Plain-text document sources:
§ §

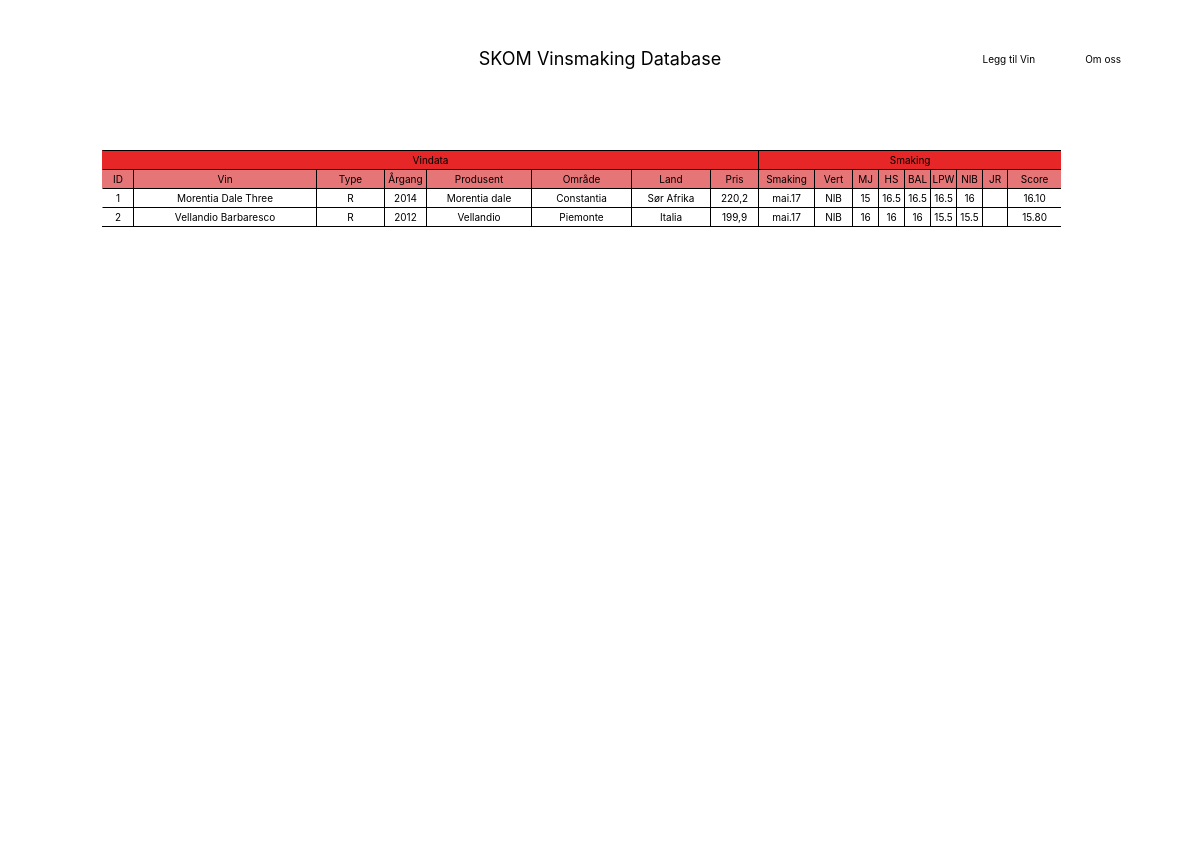
<!DOCTYPE html>
<html lang="no">
<head>
<meta charset="utf-8">
<title>SKOM Vinsmaking Database</title>
<style>
:root {
  --paper: #fff;
  --ink: #000;
  --group-red: #e72627;
  --column-red: #e57577;
}
* { box-sizing: border-box; margin: 0; padding: 0; }
body {
  width: 1200px;
  height: 853px;
  overflow: hidden;
  background: var(--paper);
  color: var(--ink);
  font: 400 10px/18px Inter, sans-serif;
}
.site-header {
  display: grid;
  grid-template-columns: 1fr auto 1fr;
  align-items: center;
  height: 118px;
  padding: 0 79px;
}
.site-header h1 {
  grid-column: 2;
  font-size: 18px;
  font-weight: 400;
  line-height: 24px;
  white-space: nowrap;
}
.site-nav { display: flex; justify-content: flex-end; gap: 50px; }
.site-nav a { color: inherit; text-decoration: none; white-space: nowrap; }
main { padding: 32px 0 0 102px; }
.wine-table {
  width: 959px;
  table-layout: fixed;
  border-collapse: separate;
  border-spacing: 0;
  border-bottom: 1px solid var(--ink);
  text-align: center;
}
.wine-table th, .wine-table td {
  height: 19px;
  border-top: 1px solid var(--ink);
  border-left: 1px solid var(--ink);
  font-weight: 400;
  white-space: nowrap;
}
.wine-table tr > :first-child { border-left-color: transparent; }
.groups th { background: var(--group-red); }
.columns th { background: var(--column-red); }
.col-id { width: 31px; }
.col-wine { width: 183px; }
.col-type { width: 68px; }
.col-vintage { width: 42px; }
.col-producer { width: 105px; }
.col-region { width: 100px; }
.col-country { width: 79px; }
.col-price { width: 48px; }
.col-tasting { width: 56px; }
.col-host { width: 38px; }
.col-taster { width: 26px; }
.col-last-taster { width: 25px; }
.col-score { width: 54px; }
</style>
</head>
<body>
<header class="site-header">
  <h1>SKOM Vinsmaking Database</h1>
  <nav class="site-nav">
    <a href="#">Legg til Vin</a>
    <a href="#">Om oss</a>
  </nav>
</header>
<main>
  <table class="wine-table">
    <colgroup>
      <col class="col-id"><col class="col-wine"><col class="col-type"><col class="col-vintage">
      <col class="col-producer"><col class="col-region"><col class="col-country"><col class="col-price">
    </colgroup>
    <colgroup>
      <col class="col-tasting"><col class="col-host">
      <col class="col-taster" span="5"><col class="col-last-taster"><col class="col-score">
    </colgroup>
    <thead>
      <tr class="groups">
        <th colspan="8" scope="colgroup">Vindata</th>
        <th colspan="9" scope="colgroup">Smaking</th>
      </tr>
      <tr class="columns">
        <th>ID</th><th>Vin</th><th>Type</th><th>Årgang</th><th>Produsent</th><th>Område</th><th>Land</th><th>Pris</th>
        <th>Smaking</th><th>Vert</th><th>MJ</th><th>HS</th><th>BAL</th><th>LPW</th><th>NIB</th><th>JR</th><th>Score</th>
      </tr>
    </thead>
    <tbody>
      <tr>
        <td>1</td><td>Morentia Dale Three</td><td>R</td><td>2014</td><td>Morentia dale</td><td>Constantia</td><td>Sør Afrika</td><td>220,2</td>
        <td>mai.17</td><td>NIB</td><td>15</td><td>16.5</td><td>16.5</td><td>16.5</td><td>16</td><td></td><td>16.10</td>
      </tr>
      <tr>
        <td>2</td><td>Vellandio Barbaresco</td><td>R</td><td>2012</td><td>Vellandio</td><td>Piemonte</td><td>Italia</td><td>199,9</td>
        <td>mai.17</td><td>NIB</td><td>16</td><td>16</td><td>16</td><td>15.5</td><td>15.5</td><td></td><td>15.80</td>
      </tr>
    </tbody>
  </table>
</main>
</body>
</html>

§ §

TASK TO CARRY OUT » All that belongs in your answer is the stretch of entries above from the line with "align-items: center;" through the line with "<th>ID</th><th", printed exactly.

RESPONSE AREA »
  align-items: center;
  height: 118px;
  padding: 0 79px;
}
.site-header h1 {
  grid-column: 2;
  font-size: 18px;
  font-weight: 400;
  line-height: 24px;
  white-space: nowrap;
}
.site-nav { display: flex; justify-content: flex-end; gap: 50px; }
.site-nav a { color: inherit; text-decoration: none; white-space: nowrap; }
main { padding: 32px 0 0 102px; }
.wine-table {
  width: 959px;
  table-layout: fixed;
  border-collapse: separate;
  border-spacing: 0;
  border-bottom: 1px solid var(--ink);
  text-align: center;
}
.wine-table th, .wine-table td {
  height: 19px;
  border-top: 1px solid var(--ink);
  border-left: 1px solid var(--ink);
  font-weight: 400;
  white-space: nowrap;
}
.wine-table tr > :first-child { border-left-color: transparent; }
.groups th { background: var(--group-red); }
.columns th { background: var(--column-red); }
.col-id { width: 31px; }
.col-wine { width: 183px; }
.col-type { width: 68px; }
.col-vintage { width: 42px; }
.col-producer { width: 105px; }
.col-region { width: 100px; }
.col-country { width: 79px; }
.col-price { width: 48px; }
.col-tasting { width: 56px; }
.col-host { width: 38px; }
.col-taster { width: 26px; }
.col-last-taster { width: 25px; }
.col-score { width: 54px; }
</style>
</head>
<body>
<header class="site-header">
  <h1>SKOM Vinsmaking Database</h1>
  <nav class="site-nav">
    <a href="#">Legg til Vin</a>
    <a href="#">Om oss</a>
  </nav>
</header>
<main>
  <table class="wine-table">
    <colgroup>
      <col class="col-id"><col class="col-wine"><col class="col-type"><col class="col-vintage">
      <col class="col-producer"><col class="col-region"><col class="col-country"><col class="col-price">
    </colgroup>
    <colgroup>
      <col class="col-tasting"><col class="col-host">
      <col class="col-taster" span="5"><col class="col-last-taster"><col class="col-score">
    </colgroup>
    <thead>
      <tr class="groups">
        <th colspan="8" scope="colgroup">Vindata</th>
        <th colspan="9" scope="colgroup">Smaking</th>
      </tr>
      <tr class="columns">
        <th>ID</th><th>Vin</th><th>Type</th><th>Årgang</th><th>Produsent</th><th>Område</th><th>Land</th><th>Pris</th>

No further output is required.